In common with the Sturgeon's Roe, as Caviare, already considered, other fish Roes comprise thirty per cent of proteids, and nineteen per cent of fats, also about four per cent of mineral matters. These proteids include a good deal of nuclein, which is a fertile source of uric acid, and therefore improper for gouty persons. The milt is the organ in male fish which corresponds to the Roe in females. Cod's Roe, fresh from the fishmonger, should be put for cooking into boiling water, first pricking the outside skin with a needle; then boil it for an hour, or more, and let it become cold; cut it in slices, and fry with a little butter, not in fat, or lard.

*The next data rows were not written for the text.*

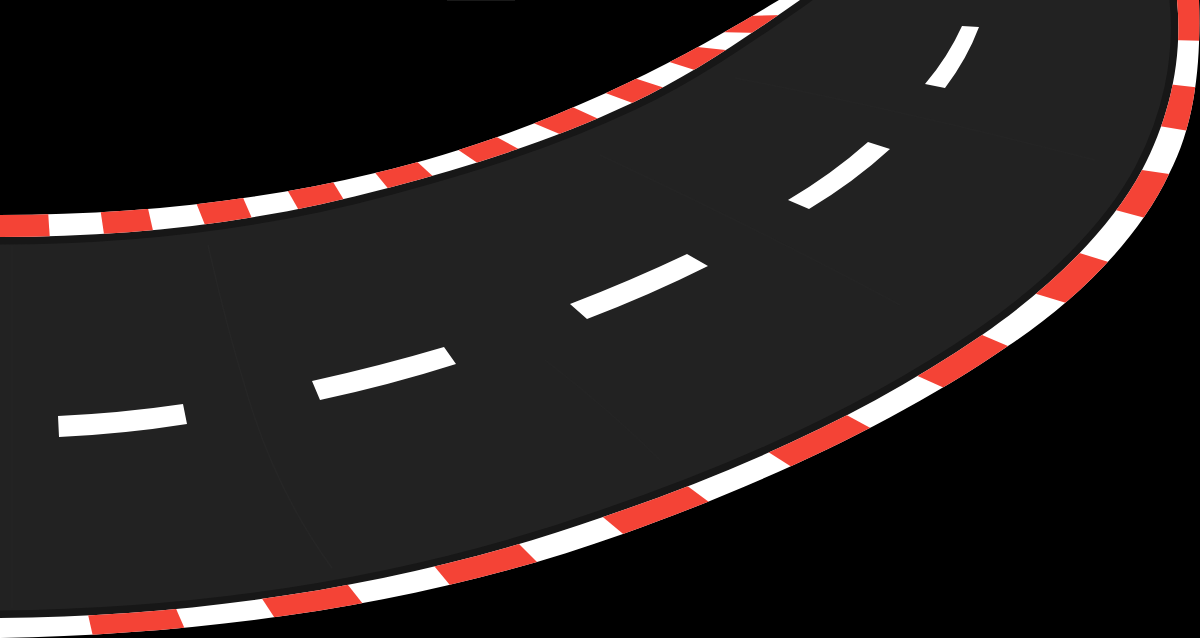
<!DOCTYPE html>
<html lang="en">
<head>
<meta charset="utf-8">
<title>Race track bend</title>
<style>
:root {
  --ground: #000;
  --asphalt: #222;
  --asphalt-edge: #171717;
  --wear: #262626;
  --kerb-red: #f44336;
  --paint: #fff;
}
html, body { margin: 0; height: 100%; overflow: hidden; background: var(--ground); }
.track { display: block; width: 1200px; height: 638px; }
.asphalt { fill: var(--asphalt); stroke: var(--asphalt-edge); stroke-width: 15; stroke-linejoin: round; }
.wear { fill: none; stroke: var(--wear); stroke-width: 1.5; }
.kerb-base, .lane-dashes { fill: var(--paint); }
.kerb-red { fill: var(--kerb-red); }
</style>
</head>
<body>
<svg class="track" viewBox="0 0 1200 638" role="img" aria-label="Curved race track with red and white kerbs">
  <defs>
    <path id="inner-band" d="M0 215C125 215 250 203 375 173C452 155 529 128 606 93C664 67 721 35 779 0H800C744 39 688 77 632 103C551 141 470 166 388 188C259 223 130 237 0 237Z"/>
    <path id="outer-band" d="M0 618C204 616 410 585 603 517C733 473 867 414 982 335C1046 291 1109 232 1142 170C1169 119 1183 60 1177 0H1199C1201 60 1196 123 1169 174C1138 240 1075 302 1008 346C893 425 754 487 623 534C424 605 211 634 0 638Z"/>
    <clipPath id="inner-clip"><use href="#inner-band"/></clipPath>
    <clipPath id="outer-clip"><use href="#outer-band"/></clipPath>
  </defs>
  <rect width="1200" height="638" fill="var(--ground)"/>
  <path d="M447 0H515" stroke="#333" stroke-width="1"/>

  <g id="road">
    <path class="asphalt" d="M-20 237H0C130 237 259 223 388 188C470 166 551 141 632 103C688 77 744 39 800 0L828-20H1176L1177 0C1183 60 1169 119 1142 170C1109 232 1046 291 982 335C867 414 733 473 603 517C410 585 204 616 0 618H-20Z"/>
    <path class="wear" d="M208 245Q226 325 246 390Q275 490 332 568"/>
    <path class="wear" opacity=".5" d="M12 246V608M735 78Q900 110 1095 160M600 155Q780 240 900 305M545 360Q610 410 660 460"/>
  </g>

  <g id="lane-dashes" class="lane-dashes">
    <path d="M58 416Q122 413 183 404L187 424Q124 434 59 437Z"/>
    <path d="M312 381Q380 366 444 347L456 364Q390 385 320 400Z"/>
    <path d="M570 304Q630 281 687 254L708 266Q650 295 587 319Z"/>
    <path d="M788 200Q832 174 868 142L890 149Q854 182 809 209Z"/>
    <path d="M925 84Q948 57 962 26L979 27Q967 59 945 88Z"/>
  </g>

  <g id="inner-kerb">
    <use class="kerb-base" href="#inner-band"/>
    <g class="kerb-red" clip-path="url(#inner-clip)">
      <polygon points="-5,210 48,210 50,241 -5,241"/>
      <polygon points="100,207 147,204 154,235 105,241"/>
      <polygon points="195,200 241,193 254,223 207,230"/>
      <polygon points="285,186 330,177 347,205 301,214"/>
      <polygon points="372,169 413,158 437,180 391,192"/>
      <polygon points="454,147 491,134 526,153 482,166"/>
      <polygon points="531,122 568,105 603,121 562,135"/>
      <polygon points="600,91 631,77 671,90 638,105"/>
      <polygon points="660,59 688,46 735,51 701,72"/>
      <polygon points="714,32 745,16 785,15 761,33"/>
    </g>
  </g>

  <g id="outer-kerb">
    <use class="kerb-base" href="#outer-band"/>
    <g class="kerb-red" clip-path="url(#outer-clip)">
      <polygon points="1168,-5 1206,-5 1206,41 1170,40"/>
      <polygon points="1167,84 1202,88 1195,132 1153,125"/>
      <polygon points="1135,169 1176,175 1149,219 1108,208"/>
      <polygon points="1073,251 1115,264 1073,305 1030,292"/>
      <polygon points="975,332 1015,349 951,391 911,373"/>
      <polygon points="841,412 876,431 798,471 762,448"/>
      <polygon points="682,482 713,505 628,538 598,513"/>
      <polygon points="513,538 542,567 454,590 430,561"/>
      <polygon points="344,580 367,609 278,623 259,594"/>
      <polygon points="174,604 187,634 94,641 87,610"/>
    </g>
  </g>
</svg>
</body>
</html>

Small pieces of bacon may be eaten with this cooked Roe, which is a suitable dish for the consumptive, or diabetic patient. With respect to herrings, the fish technically known as "Matties " are immature, before the milt, and the roe, have become developed. They are considered a great delicacy in Russia, and Germany. Botargo is a relish made of the roes of certain fishes, strongly salted after they have become putrid; it is much used on the Mediterranean coast, as an incentive to thirst. The best botargo comes from Tunis, being dry, and reddish in colour; this is eaten with olive oil, and lemon juice.
Pepys tells in his Diary how "we staid talking, and singing, and drinking great draughts of claret, and eating botargo, and bread and butter, till twelve at night, it being moonshine," The roe of the grey mullet is costly, having a faint honey-like scent, because of the beeswax used in preserving it.